§ Task requirements
In the listing that follows, the range to quote begins at the line that has "37Q186 43 220" and ends after the line that has "87H246Q237 112 234"; quote it verbatim and add nothing.

*** Begin section ***

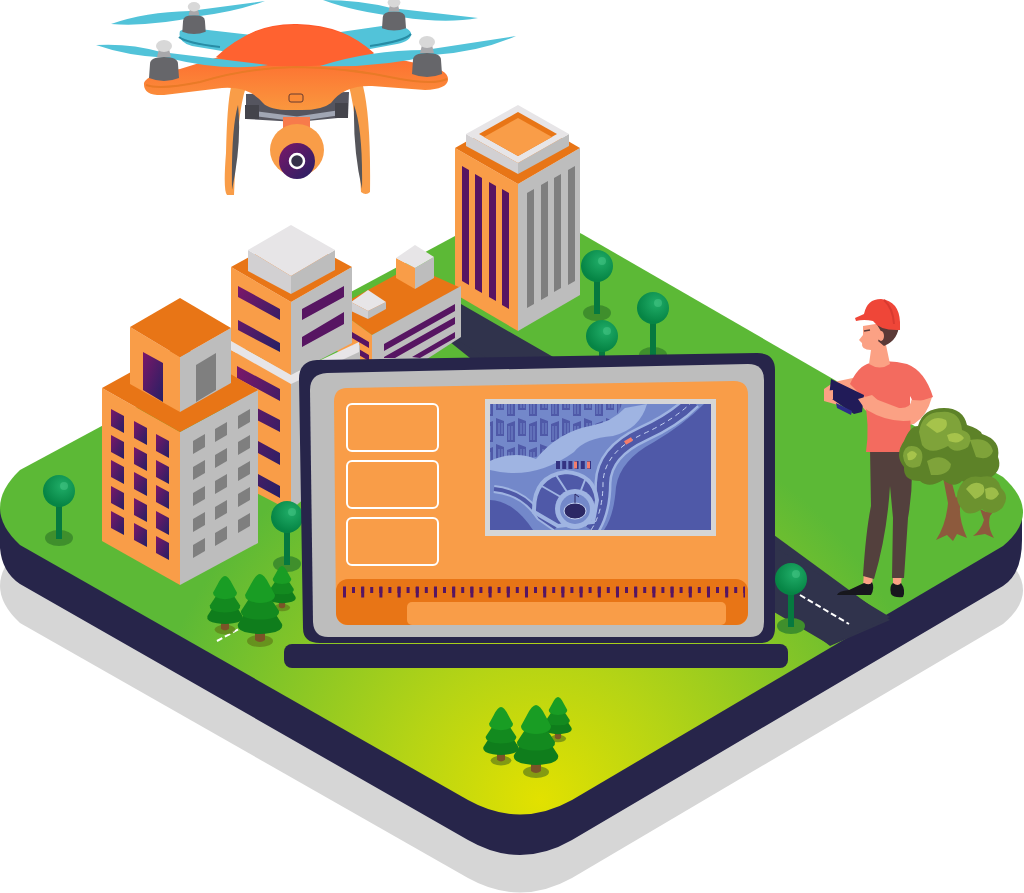
<!DOCTYPE html>
<html lang="en">
<head>
<meta charset="utf-8">
<title>Drone survey of a city block</title>
<style>
:root{--navy:#27254a;--orange:#f99d48;--rust:#e87516;--grey:#bdbdbd;--pale:#e7e5e7;--plum:#571562;--shade:#7f7f7f;--sky:#52c3d9;--road:#30334c;--map:#4f59a8;--mapmid:#7388ca;--maplight:#9fb4e2;--skin:#fba184;--shirt:#f36b5f;--trouser:#53403d}
html,body{margin:0;background:#fff;overflow:hidden}
svg{display:block;width:1024px;height:893px}
.navy{fill:var(--navy)}.orange{fill:var(--orange)}.rust{fill:var(--rust)}.grey{fill:var(--grey)}.pale{fill:var(--pale)}.plum{fill:var(--plum)}.shade{fill:var(--shade)}.sky{fill:var(--sky)}.road{fill:var(--road)}.glass{fill:url(#glass)}
.map{fill:var(--map)}.mapmid{fill:var(--mapmid)}.maplight{fill:var(--maplight)}
.skin{fill:var(--skin)}.shirt{fill:var(--shirt)}.trouser{fill:var(--trouser)}
.dash{stroke:#fff;stroke-width:2;stroke-dasharray:6 3;fill:none}
</style>
</head>
<body>
<svg viewBox="0 0 1024 893" role="img" aria-label="A drone flies over an isometric city block with a laptop showing a map and an operator in a red helmet">
<defs>
<radialGradient id="lawn" gradientUnits="userSpaceOnUse" cx="540" cy="800" r="400"><stop offset="0" stop-color="#e2e100"/><stop offset=".35" stop-color="#b5d415"/><stop offset="1" stop-color="#5cb936"/></radialGradient>
<linearGradient id="glass" x1="0" y1="0" x2="1" y2="1"><stop offset="0" stop-color="#7b1769"/><stop offset="1" stop-color="#252064"/></linearGradient>
<linearGradient id="shell" x1="0" y1="0" x2="0" y2="1"><stop offset="0" stop-color="#ff5528"/><stop offset="1" stop-color="#fa973e"/></linearGradient>
<radialGradient id="leaf" cx=".6" cy=".35" r=".6"><stop offset="0" stop-color="#20ad68"/><stop offset="1" stop-color="#068545"/></radialGradient>
<path id="slab" d="M20 470L455 236L518 203L582 234L1003 477Q1043 513 1003 546L572 800Q520 829 468 800L20 545Q-20 508 20 470Z"/>
<g id="windowLeft"><path class="glass" d="M0 0L13 7V24L0 17Z"/></g>
<g id="windowRight"><path class="shade" d="M0 7L12 0V13L0 20Z"/></g>
<g id="columnLeft"><use href="#windowLeft"/><use href="#windowLeft" y="26"/><use href="#windowLeft" y="51"/><use href="#windowLeft" y="77"/><use href="#windowLeft" y="102"/></g>
<g id="columnRight"><use href="#windowRight"/><use href="#windowRight" y="26"/><use href="#windowRight" y="52"/><use href="#windowRight" y="78"/><use href="#windowRight" y="104"/></g>
<g id="roundTree"><ellipse cy="47" rx="14" ry="8" fill="#3f8f2c"/><path d="M-3 10H3V48H-3Z" fill="#06793f"/><circle r="16" fill="url(#leaf)"/><circle cx="5" cy="-5" r="4" fill="#4cc98a" opacity=".5"/></g>
<g id="pine"><ellipse cy="67" rx="13" ry="6" fill="#5f7d18" opacity=".7"/><path d="M-5 50H5V66Q0 70-5 66Z" fill="#7b5428"/><path d="M0 16L22 50Q24 57 10 59Q0 61-10 59Q-24 57-22 50Z" fill="#0f7d1c"/><path d="M0 8L19 37Q20 43 8 45Q0 46-8 45Q-20 43-19 37Z" fill="#138a1f"/><path d="M0 0Q4 0 9 10L15 21Q15 28 0 29Q-15 28-15 21L-9 10Q-4 0 0 0Z" fill="#199d24"/></g>
<g id="pineGroup"><use href="#pine" transform="translate(22 -8) scale(.62)"/><use href="#pine" transform="translate(-35 2) scale(.8)"/><use href="#pine"/></g>
<g id="motor"><path d="M-14 10Q-14 3 0 3Q14 3 14 10L15 24Q0 30-15 24Z" fill="#66666a"/><path d="M-7 3L-5-5H5L7 3Z" fill="#a8a8ab"/><ellipse cy="-8" rx="8" ry="6" fill="#d8d8d8"/></g>
<pattern id="blocks" width="22" height="26" patternUnits="userSpaceOnUse"><path d="M1 8L9 5V26H1ZM12 2L20 5V20H12Z" fill="#4f59a8"/><path d="M3 10V24M6 10V24M15 7V18M18 7V18" stroke="#7388ca" stroke-width="1"/></pattern>
<clipPath id="mapFrame"><rect x="490" y="404" width="221" height="126"/></clipPath>
</defs>

<g id="platform">
<use href="#slab" y="78" fill="#d6d6d6"/>
<path class="navy" d="M0 508V548Q2 572 20 584L468 840Q520 870 572 840L1003 586Q1022 574 1022 540V510L520 690Z"/>
<use href="#slab" fill="url(#lawn)"/>
<path class="road" d="M425 322L461 306L890 620L830 646Z"/>
<path class="road" d="M461 304L555 358L490 360L440 330ZM774 547L890 617L830 645L774 612Z"/>
<path class="dash" d="M800 595L849 624M217 641L248 624"/>
</g>

<g id="tower">
<path class="orange" d="M455 148L518 184V331L455 294Z"/><path class="grey" d="M580 148L518 184V331L580 295Z"/><path class="rust" d="M455 148L518 112L580 148L518 184Z"/>
<path class="plum" d="M462 166L469 170V285L462 281ZM475 174L482 178V293L475 289ZM489 182L496 186V301L489 297ZM502 189L509 193V309L502 305Z"/>
<path class="shade" d="M527 193L534 189V304L527 308ZM541 185L548 181V296L541 300ZM554 178L561 174V288L554 292ZM568 170L575 166V281L568 285Z"/>
<path fill="#d2d0d2" d="M466 134L518 163V174L466 146Z"/><path class="grey" d="M569 134L518 163V174L569 146Z"/><path class="pale" d="M466 134L518 105L569 134L518 163Z"/><path class="rust" d="M479 134L518 112L557 134L518 156Z"/><path class="orange" d="M484 137L518 118L552 137L518 156Z"/>
</g>

<g id="lowOffice">
<path class="rust" d="M335 308L412 266L461 288L372 335Z"/><path class="orange" d="M335 308L372 335V370L335 350Z"/><path class="grey" d="M372 335L461 286V337L410 370H372Z"/>
<path class="plum" d="M384 344L455 304V311L384 351ZM384 357L455 317V324L395 358H384ZM412 357L455 332V338L420 358Z"/><path class="plum" d="M352 332L369 342V348L352 338ZM352 345L369 355V361L352 351Z"/>
<path class="orange" d="M396 258L415 268V289L396 278Z"/><path class="grey" d="M434 257L415 268V289L434 278Z"/><path class="pale" d="M396 258L415 245L434 257L415 268Z"/>
<path fill="#d2d0d2" d="M351 302L368 311V319L351 311Z"/><path class="grey" d="M386 302L368 311V319L386 309Z"/><path class="pale" d="M351 302L368 290L386 302L368 311Z"/>
</g>

<g id="midrise">
<path class="orange" d="M231 350L293 382V512L231 480Z"/><path class="grey" d="M291 380L360 345V450L291 510Z"/>
<path class="pale" d="M231 341L291 374L359 342V352L291 384L231 350Z"/>
<path class="glass" d="M237 366L280 389V401L237 378ZM255 407L280 420V432L255 419ZM258 441L280 453V465L258 453ZM258 474L280 486V498L258 486Z"/>
<path class="orange" d="M231 267L291 302V375L231 341Z"/><path class="grey" d="M352 267L291 302V375L352 343Z"/><path class="rust" d="M231 267L291 234L352 267L291 302Z"/>
<path class="glass" d="M238 286L280 309V320L238 297ZM238 320L280 343V352L238 330Z"/><path class="plum" d="M302 309L344 286V297L302 320ZM302 337L344 312V324L302 347Z"/>
<path fill="#d2d0d2" d="M248 250L291 276V294L248 271Z"/><path class="grey" d="M335 250L291 276V294L335 270Z"/><path class="pale" d="M248 250L291 225L335 250L291 276Z"/>
</g>

<g id="apartments">
<path class="orange" d="M102 388L180 432V585L102 541Z"/><path class="grey" d="M258 390L180 432V585L258 543Z"/><path class="rust" d="M102 388L180 345L258 390L180 432Z"/>
<use href="#columnLeft" x="111" y="409"/><use href="#columnLeft" x="134" y="421"/><use href="#columnLeft" x="156" y="434"/>
<use href="#columnRight" x="193" y="434"/><use href="#columnRight" x="215" y="422"/><use href="#columnRight" x="238" y="409"/>
<path class="orange" d="M130 327L180 357V412L130 384Z"/><path class="grey" d="M231 328L180 357V412L231 383Z"/><path class="rust" d="M130 327L180 298L231 328L180 357Z"/>
<path class="glass" d="M143 352L163 363V402L143 390Z"/><path class="shade" d="M196 365L216 353V390L196 402Z"/>
</g>

<g id="trees">
<use href="#roundTree" x="59" y="491"/><use href="#roundTree" x="287" y="517"/><use href="#roundTree" x="597" y="266"/><use href="#roundTree" x="653" y="308"/><use href="#roundTree" x="602" y="336"/>
<use href="#pineGroup" x="260" y="574"/><use href="#pineGroup" x="536" y="705"/>
</g>

<g id="laptop">
<path class="navy" d="M317 360L757 353Q775 353 775 370V628Q775 643 760 643H320Q303 643 303 628L299 379Q299 361 317 360Z"/>
<path class="grey" d="M327 373L748 364Q764 364 764 380V622Q764 637 750 637H328Q314 637 313 622L310 390Q310 374 327 373Z"/>
<path class="orange" d="M347 388L734 381Q748 381 748 395V612Q748 625 735 625H349Q336 625 336 612L334 402Q334 388 347 388Z"/>
<rect class="navy" x="284" y="644" width="504" height="24" rx="8"/>
<g fill="none" stroke="#fff" stroke-width="2"><rect x="347" y="404" width="91" height="47" rx="5"/><rect x="347" y="461" width="91" height="47" rx="5"/><rect x="347" y="518" width="91" height="47" rx="5"/></g>
<rect class="rust" x="336" y="579" width="412" height="46" rx="12"/>
<path d="M343 592H745" stroke="#571562" stroke-width="11" stroke-dasharray="3 15.2"/><path d="M352 590H745" stroke="#571562" stroke-width="6" stroke-dasharray="3 6.1"/>
<rect class="orange" x="407" y="602" width="319" height="23" rx="5"/>
<g id="cityMap">
<rect x="485" y="399" width="231" height="137" fill="#d6d6d6"/>
<g clip-path="url(#mapFrame)">
<rect class="map" x="490" y="404" width="221" height="126"/>
<path class="mapmid" d="M490 404H704Q683 425 654 442Q620 460 616 487Q614 516 604 530H490Z"/>
<path d="M490 404H622Q615 426 586 428Q563 434 548 453Q525 462 490 462Z" fill="url(#blocks)"/>
<path class="maplight" d="M490 461Q515 450 536 459Q558 432 590 426Q612 422 625 408L647 404Q640 429 613 436Q585 438 574 452Q534 481 490 470Z"/>
<path d="M693 401Q674 420 643 434Q604 452 603 483Q603 512 591 530" fill="none" stroke="#9fb4e2" stroke-width="17"/><path d="M693 401Q674 420 643 434Q604 452 603 483Q603 512 591 530" fill="none" stroke="#4f59a8" stroke-width="12"/><path d="M693 401Q674 420 643 434Q604 452 603 483Q603 512 591 530" fill="none" stroke="#c7d5f3" stroke-width="1" stroke-dasharray="5 4"/>
<path class="map" d="M490 500Q514 501 533 530H490Z"/><path d="M494 489Q524 492 540 517L556 528" fill="none" stroke="#9fb4e2" stroke-width="8"/><path d="M494 489Q524 492 540 517L556 528" fill="none" stroke="#4f59a8" stroke-width="4"/>
<path d="M534 512Q533 476 566 472Q594 474 597 500L593 522L558 526Z" fill="#4f59a8" stroke="#9fb4e2" stroke-width="4"/>
<path d="M540 485L566 500M556 475L571 498M585 480L578 498" stroke="#9fb4e2" stroke-width="2"/>
<circle cx="575" cy="509" r="20" class="maplight"/><circle cx="575" cy="509" r="15" class="mapmid"/><ellipse cx="575" cy="511" rx="11" ry="8" fill="#2c2865" stroke="#c7d5f3" stroke-width="1"/><path d="M575 503V494L579 497" fill="none" stroke="#2c2865"/>
<path d="M556 465H592" stroke="#343382" stroke-width="8" stroke-dasharray="4 2.2"/><path d="M574 465H577M587 465H590" stroke="#f47d6c" stroke-width="7"/><path d="M625 443L632 439" stroke="#f47d6c" stroke-width="4"/>
</g>
</g>
</g>
<use href="#roundTree" x="791" y="579"/>

<g id="operator">
<path class="skin" d="M864 572L873 574L872 586H863ZM893 572H902L901 586H893Z"/>
<path fill="#17171d" d="M837 595Q838 591 849 590L864 583Q870 586 872 582Q875 588 871 595ZM891 594Q889 586 893 583Q898 587 901 583Q906 590 903 597Q894 598 891 594Z"/>
<path class="trouser" d="M870 449H911Q914 484 908 518L904 578H892L893 518L890 486Q887 535 874 579L863 576Q866 530 871 506Z"/>
<path class="skin" d="M912 398L932 397Q927 416 914 424Q893 429 865 410L857 400L861 396L878 400Q894 411 909 411Z"/>
<path class="skin" d="M862 376L834 382L824 389V401L838 405L865 397Z"/>
<path class="shirt" d="M870 363Q889 359 907 364Q925 371 933 397L914 403L910 396L911 452H866Q870 425 864 398L850 384Q858 366 870 363Z"/>
<path class="skin" d="M867 410Q890 424 914 420Q925 412 930 401L912 400Q910 409 899 408L878 400L862 396Z"/>
<path fill="#211b58" d="M831 379L864 395L862 412L854 414L829 397Z"/><path d="M836 403L852 411L851 415L837 408Z" fill="#2d2d8a"/><path class="skin" d="M824 391L833 390V399L827 402ZM858 399L872 395L880 402L874 411L865 409Z"/>
<path class="skin" d="M863 326L888 322L886 345L890 364Q880 371 869 364L871 350Q861 350 862 343L859 340L863 335Z"/>
<path fill="#5b3a37" d="M876 323H899Q899 340 884 346L878 341L882 333Z"/><ellipse class="skin" cx="881" cy="336" rx="3" ry="5"/><path d="M864 331L870 330" stroke="#5b3a37" stroke-width="1.5"/>
<path fill="#ef4638" d="M855 318L864 314Q867 299 881 299Q899 301 900 322V330Q880 331 873 321Q864 319 856 321Z"/><path d="M884 300Q893 308 894 324" fill="none" stroke="#d93a30" stroke-width="2"/>
</g>

<g id="oldTrees">
<path fill="#8d5a3d" d="M942 472L948 503Q946 525 936 540L947 535L953 541L957 534L967 538Q959 520 960 507L974 485L967 482L956 498L949 472ZM980 509L984 520Q981 530 973 536L985 534L994 538Q987 527 990 516L997 507L986 512Z"/>
<path fill="#5d8228" d="M904 441Q910 426 918 426Q923 408 944 408Q963 408 967 425Q980 429 982 434Q1001 440 998 457Q1003 470 990 478Q975 489 962 481Q954 489 943 480Q929 489 920 481Q903 481 904 467Q894 455 904 441Z"/>
<path fill="#7fa33a" d="M919 432Q922 412 941 412Q960 410 962 430Q975 434 968 447Q955 455 948 446Q930 456 922 445ZM903 456Q904 443 917 447Q926 452 920 466Q905 472 903 456ZM970 440Q989 436 993 451Q990 461 976 457ZM927 461Q942 452 951 464Q950 476 931 475Z"/>
<path fill="#a6c34b" d="M926 425Q934 414 946 420Q950 429 937 433ZM947 435Q958 430 964 438Q959 445 949 441ZM907 454Q912 448 917 454Q915 461 908 460Z"/>
<path fill="#6c922f" d="M960 486Q967 474 981 477Q997 473 1001 488Q1010 496 1003 507Q993 518 982 509Q968 518 962 509Q953 499 960 486Z"/><path fill="#9dbd49" d="M966 489Q974 479 983 485Q988 494 975 499ZM985 489Q996 484 999 494Q993 503 986 498Z"/>
</g>

<g id="drone">
<path class="sky" d="M180 31Q186 27 208 30L278 38L295 27L313 36L382 26Q408 24 411 33Q412 41 397 44L354 52L240 54L192 46Q177 42 180 31Z"/>
<path d="M179 37Q186 43 220 47M411 34Q405 41 370 46" fill="none" stroke="#278ca5" stroke-width="2"/>
<path class="sky" d="M111 24Q145 12 190 11L265 1Q235 12 200 16Q150 27 111 24ZM323 0Q360 0 391 8L478 18Q446 24 401 17Q355 12 323 0Z"/>
<use href="#motor" transform="translate(194 13) scale(.78)"/><use href="#motor" transform="translate(394 9) scale(.8)"/>
<path class="orange" d="M231 87H246Q237 112 234 195H227Q223 191 226 153Q227 105 231 87ZM349 86H363Q371 118 370 192Q366 196 361 192Q357 117 349 86Z"/>
<path d="M238 105Q242 142 232 190Q231 130 238 105ZM354 105Q353 150 362 189Q363 130 354 105Z" fill="#55555a"/>
<path d="M246 94L349 92L348 117L297 122L246 119Z" fill="#55555f"/><path d="M250 113L297 119L344 112" stroke="#a1a6b4" stroke-width="5" fill="none"/><path d="M245 105H259V119H245ZM335 103H348V118H335Z" fill="#44444b"/>
<path fill="url(#shell)" d="M144 83Q147 74 180 69L222 56Q249 23 297 24Q346 25 374 54L425 65Q449 70 448 80Q447 89 425 90L372 86Q344 85 331 103Q321 111 296 110Q270 111 263 103Q249 86 222 88L164 95Q143 96 144 83Z"/>
<path fill="#ff6230" d="M216 57Q250 24 297 25Q344 26 374 53Q337 68 297 66Q250 68 216 57Z"/>
<path d="M146 85Q160 90 200 82Q244 68 297 67Q350 68 400 79Q434 85 447 79" fill="none" stroke="#e97a27" stroke-width="2"/>
<path class="sky" d="M96 45Q130 43 161 52L268 65Q225 72 168 58Q127 56 96 45ZM320 66Q370 50 425 50L516 36Q480 52 433 55Q380 68 320 66Z"/>
<use href="#motor" x="164" y="54"/><use href="#motor" x="427" y="50"/>
<rect x="289" y="94" width="14" height="8" rx="2" fill="#fa8a36" stroke="#673a31"/>
<path fill="#f77b4b" d="M283 117H310V136H283Z"/><ellipse class="orange" cx="297" cy="150" rx="27" ry="26"/><circle class="glass" cx="297" cy="161" r="18"/><circle cx="297" cy="161" r="7" fill="#353049" stroke="#fff" stroke-width="2.5"/>
</g>
</svg>
</body>
</html>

*** End section ***

§ Output for this task
<path d="M179 37Q186 43 220 47M411 34Q405 41 370 46" fill="none" stroke="#278ca5" stroke-width="2"/>
<path class="sky" d="M111 24Q145 12 190 11L265 1Q235 12 200 16Q150 27 111 24ZM323 0Q360 0 391 8L478 18Q446 24 401 17Q355 12 323 0Z"/>
<use href="#motor" transform="translate(194 13) scale(.78)"/><use href="#motor" transform="translate(394 9) scale(.8)"/>
<path class="orange" d="M231 87H246Q237 112 234 195H227Q223 191 226 153Q227 105 231 87ZM349 86H363Q371 118 370 192Q366 196 361 192Q357 117 349 86Z"/>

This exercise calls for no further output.